» WORK ITEM: Locate the word "lower" in the material, then show every line that holds it.

»»

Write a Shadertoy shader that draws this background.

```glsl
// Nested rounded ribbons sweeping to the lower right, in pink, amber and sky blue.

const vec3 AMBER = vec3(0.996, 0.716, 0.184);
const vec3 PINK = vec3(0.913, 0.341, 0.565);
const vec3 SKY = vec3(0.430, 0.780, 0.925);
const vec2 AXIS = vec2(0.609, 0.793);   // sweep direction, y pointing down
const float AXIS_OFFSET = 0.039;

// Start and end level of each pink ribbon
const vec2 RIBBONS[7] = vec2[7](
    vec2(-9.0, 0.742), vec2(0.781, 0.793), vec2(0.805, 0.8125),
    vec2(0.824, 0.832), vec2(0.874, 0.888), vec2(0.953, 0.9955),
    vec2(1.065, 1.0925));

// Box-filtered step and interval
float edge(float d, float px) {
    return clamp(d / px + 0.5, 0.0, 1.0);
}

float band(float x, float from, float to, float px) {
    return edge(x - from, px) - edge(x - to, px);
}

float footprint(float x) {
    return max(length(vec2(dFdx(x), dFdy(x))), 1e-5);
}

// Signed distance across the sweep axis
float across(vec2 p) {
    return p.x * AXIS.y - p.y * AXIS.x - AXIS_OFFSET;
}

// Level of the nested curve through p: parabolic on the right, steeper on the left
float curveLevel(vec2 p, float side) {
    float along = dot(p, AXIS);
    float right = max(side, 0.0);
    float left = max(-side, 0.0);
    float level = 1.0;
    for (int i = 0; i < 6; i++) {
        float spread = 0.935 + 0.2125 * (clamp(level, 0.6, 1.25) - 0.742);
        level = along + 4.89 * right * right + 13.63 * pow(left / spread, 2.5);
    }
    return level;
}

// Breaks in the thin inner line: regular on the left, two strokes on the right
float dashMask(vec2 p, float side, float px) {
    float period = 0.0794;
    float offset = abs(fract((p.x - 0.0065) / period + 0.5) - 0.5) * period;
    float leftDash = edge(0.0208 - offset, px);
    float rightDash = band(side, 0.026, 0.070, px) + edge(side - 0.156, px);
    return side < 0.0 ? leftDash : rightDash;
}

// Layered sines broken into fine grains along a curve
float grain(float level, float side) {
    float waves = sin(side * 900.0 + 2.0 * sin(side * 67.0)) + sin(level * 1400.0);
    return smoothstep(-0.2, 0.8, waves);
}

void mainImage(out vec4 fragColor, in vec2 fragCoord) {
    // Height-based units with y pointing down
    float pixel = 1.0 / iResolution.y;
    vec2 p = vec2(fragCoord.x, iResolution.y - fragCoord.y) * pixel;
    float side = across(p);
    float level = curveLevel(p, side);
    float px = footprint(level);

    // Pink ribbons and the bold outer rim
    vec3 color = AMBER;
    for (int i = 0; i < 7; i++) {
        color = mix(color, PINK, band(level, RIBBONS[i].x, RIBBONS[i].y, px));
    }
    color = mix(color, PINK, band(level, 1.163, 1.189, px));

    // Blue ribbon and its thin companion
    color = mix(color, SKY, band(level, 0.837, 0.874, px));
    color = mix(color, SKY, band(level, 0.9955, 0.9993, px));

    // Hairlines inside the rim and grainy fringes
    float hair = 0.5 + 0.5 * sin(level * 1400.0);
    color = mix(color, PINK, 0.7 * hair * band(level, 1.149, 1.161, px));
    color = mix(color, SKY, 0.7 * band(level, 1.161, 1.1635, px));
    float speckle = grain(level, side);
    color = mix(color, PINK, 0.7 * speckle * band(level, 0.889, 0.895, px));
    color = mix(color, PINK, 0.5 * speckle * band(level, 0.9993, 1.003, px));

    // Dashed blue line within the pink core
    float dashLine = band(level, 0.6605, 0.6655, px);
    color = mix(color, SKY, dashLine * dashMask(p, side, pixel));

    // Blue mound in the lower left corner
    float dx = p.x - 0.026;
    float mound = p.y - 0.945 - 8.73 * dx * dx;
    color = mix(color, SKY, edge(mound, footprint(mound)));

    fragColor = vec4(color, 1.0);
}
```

««
»»

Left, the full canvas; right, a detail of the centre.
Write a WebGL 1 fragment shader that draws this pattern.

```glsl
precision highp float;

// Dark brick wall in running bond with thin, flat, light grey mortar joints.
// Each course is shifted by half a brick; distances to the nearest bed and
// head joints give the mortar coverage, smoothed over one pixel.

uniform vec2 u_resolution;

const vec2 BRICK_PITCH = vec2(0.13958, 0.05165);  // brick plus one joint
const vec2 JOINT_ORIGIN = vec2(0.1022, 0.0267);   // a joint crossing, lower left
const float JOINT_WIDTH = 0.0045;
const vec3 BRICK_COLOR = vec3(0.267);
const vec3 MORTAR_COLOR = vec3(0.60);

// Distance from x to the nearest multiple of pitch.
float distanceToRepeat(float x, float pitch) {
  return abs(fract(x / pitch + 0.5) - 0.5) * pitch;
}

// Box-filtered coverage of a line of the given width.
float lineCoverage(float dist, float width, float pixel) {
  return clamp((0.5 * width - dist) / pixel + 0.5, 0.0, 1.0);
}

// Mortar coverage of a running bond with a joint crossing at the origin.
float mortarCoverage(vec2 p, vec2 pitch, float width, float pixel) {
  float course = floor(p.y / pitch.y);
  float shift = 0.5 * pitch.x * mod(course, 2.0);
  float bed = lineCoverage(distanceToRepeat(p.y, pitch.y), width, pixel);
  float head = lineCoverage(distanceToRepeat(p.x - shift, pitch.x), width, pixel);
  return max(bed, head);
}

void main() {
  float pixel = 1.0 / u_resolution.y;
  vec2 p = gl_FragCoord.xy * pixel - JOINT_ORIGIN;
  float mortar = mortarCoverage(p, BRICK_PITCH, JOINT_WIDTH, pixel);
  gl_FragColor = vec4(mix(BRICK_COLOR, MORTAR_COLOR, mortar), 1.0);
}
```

««

» TASK SOLUTION:
// Nested rounded ribbons sweeping to the lower right, in pink, amber and sky blue.
    // Blue mound in the lower left corner
const vec2 JOINT_ORIGIN = vec2(0.1022, 0.0267);   // a joint crossing, lower left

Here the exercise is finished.